» **Work to be completed**
Gather every line of the entries that includes the word "skin".

» **Data**

****************

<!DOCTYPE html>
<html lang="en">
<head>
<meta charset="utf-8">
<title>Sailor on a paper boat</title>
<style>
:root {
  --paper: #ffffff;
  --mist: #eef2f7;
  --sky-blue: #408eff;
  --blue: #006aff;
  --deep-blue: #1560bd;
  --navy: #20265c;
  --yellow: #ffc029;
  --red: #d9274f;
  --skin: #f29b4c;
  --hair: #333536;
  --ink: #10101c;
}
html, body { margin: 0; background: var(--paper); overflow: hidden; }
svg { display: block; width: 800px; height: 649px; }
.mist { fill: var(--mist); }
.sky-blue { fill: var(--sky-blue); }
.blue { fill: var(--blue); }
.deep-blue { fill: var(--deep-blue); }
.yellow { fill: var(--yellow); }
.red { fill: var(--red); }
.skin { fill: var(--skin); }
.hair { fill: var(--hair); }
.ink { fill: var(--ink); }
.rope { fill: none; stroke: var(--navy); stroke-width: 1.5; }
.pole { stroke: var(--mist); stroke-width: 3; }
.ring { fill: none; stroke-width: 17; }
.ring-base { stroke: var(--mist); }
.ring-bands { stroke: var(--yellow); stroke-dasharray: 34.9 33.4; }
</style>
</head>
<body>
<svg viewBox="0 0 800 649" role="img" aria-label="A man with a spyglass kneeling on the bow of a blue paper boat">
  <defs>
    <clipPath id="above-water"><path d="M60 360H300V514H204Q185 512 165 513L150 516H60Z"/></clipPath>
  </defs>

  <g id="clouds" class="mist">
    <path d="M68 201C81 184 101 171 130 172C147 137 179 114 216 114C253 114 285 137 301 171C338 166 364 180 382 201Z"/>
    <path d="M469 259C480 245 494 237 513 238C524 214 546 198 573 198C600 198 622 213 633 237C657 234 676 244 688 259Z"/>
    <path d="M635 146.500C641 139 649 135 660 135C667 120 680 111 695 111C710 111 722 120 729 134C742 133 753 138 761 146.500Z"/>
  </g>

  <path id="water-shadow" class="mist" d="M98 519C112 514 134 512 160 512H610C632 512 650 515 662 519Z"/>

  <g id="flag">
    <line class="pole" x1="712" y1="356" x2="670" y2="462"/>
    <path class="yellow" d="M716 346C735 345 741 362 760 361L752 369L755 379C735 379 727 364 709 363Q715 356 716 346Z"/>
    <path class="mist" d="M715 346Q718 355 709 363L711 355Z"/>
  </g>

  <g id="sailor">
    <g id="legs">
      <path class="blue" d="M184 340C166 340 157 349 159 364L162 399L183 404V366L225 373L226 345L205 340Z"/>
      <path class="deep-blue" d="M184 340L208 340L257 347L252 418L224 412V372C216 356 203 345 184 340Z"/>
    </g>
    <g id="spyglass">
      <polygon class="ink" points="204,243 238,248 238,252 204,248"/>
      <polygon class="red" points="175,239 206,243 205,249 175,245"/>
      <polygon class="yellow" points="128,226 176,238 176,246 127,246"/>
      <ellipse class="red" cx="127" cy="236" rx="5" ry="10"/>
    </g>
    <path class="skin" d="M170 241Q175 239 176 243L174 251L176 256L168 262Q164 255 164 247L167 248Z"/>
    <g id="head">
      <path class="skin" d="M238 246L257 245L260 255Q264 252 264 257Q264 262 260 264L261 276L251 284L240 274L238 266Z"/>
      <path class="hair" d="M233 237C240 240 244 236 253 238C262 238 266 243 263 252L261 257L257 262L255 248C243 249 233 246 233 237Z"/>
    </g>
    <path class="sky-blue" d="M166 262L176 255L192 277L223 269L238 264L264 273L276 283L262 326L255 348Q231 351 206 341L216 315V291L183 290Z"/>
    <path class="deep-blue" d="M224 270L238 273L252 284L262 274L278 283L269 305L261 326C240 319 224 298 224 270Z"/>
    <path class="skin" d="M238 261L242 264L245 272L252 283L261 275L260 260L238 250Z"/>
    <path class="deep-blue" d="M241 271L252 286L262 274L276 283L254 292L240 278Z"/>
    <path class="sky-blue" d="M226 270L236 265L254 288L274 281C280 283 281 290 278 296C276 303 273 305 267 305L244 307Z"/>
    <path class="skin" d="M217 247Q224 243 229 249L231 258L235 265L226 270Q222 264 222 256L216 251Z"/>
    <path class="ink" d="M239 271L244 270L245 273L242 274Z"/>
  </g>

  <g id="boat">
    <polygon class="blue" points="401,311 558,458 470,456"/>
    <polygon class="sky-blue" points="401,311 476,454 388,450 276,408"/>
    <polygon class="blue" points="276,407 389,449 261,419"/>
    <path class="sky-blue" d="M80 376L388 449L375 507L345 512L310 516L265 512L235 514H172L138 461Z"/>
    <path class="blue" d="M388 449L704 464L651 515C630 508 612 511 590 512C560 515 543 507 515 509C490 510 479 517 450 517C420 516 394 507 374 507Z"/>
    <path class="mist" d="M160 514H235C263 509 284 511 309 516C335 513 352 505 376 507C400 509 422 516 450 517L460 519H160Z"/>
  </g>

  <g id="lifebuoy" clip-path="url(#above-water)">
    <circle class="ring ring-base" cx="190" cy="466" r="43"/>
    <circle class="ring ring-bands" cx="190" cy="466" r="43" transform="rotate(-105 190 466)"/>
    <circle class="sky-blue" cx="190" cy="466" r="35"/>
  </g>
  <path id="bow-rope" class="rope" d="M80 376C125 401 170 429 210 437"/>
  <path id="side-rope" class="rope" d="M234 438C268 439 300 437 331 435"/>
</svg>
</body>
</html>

****************

» **Output**
  --skin: #f29b4c;
.skin { fill: var(--skin); }
    <path class="skin" d="M170 241Q175 239 176 243L174 251L176 256L168 262Q164 255 164 247L167 248Z"/>
      <path class="skin" d="M238 246L257 245L260 255Q264 252 264 257Q264 262 260 264L261 276L251 284L240 274L238 266Z"/>
    <path class="skin" d="M238 261L242 264L245 272L252 283L261 275L260 260L238 250Z"/>
    <path class="skin" d="M217 247Q224 243 229 249L231 258L235 265L226 270Q222 264 222 256L216 251Z"/>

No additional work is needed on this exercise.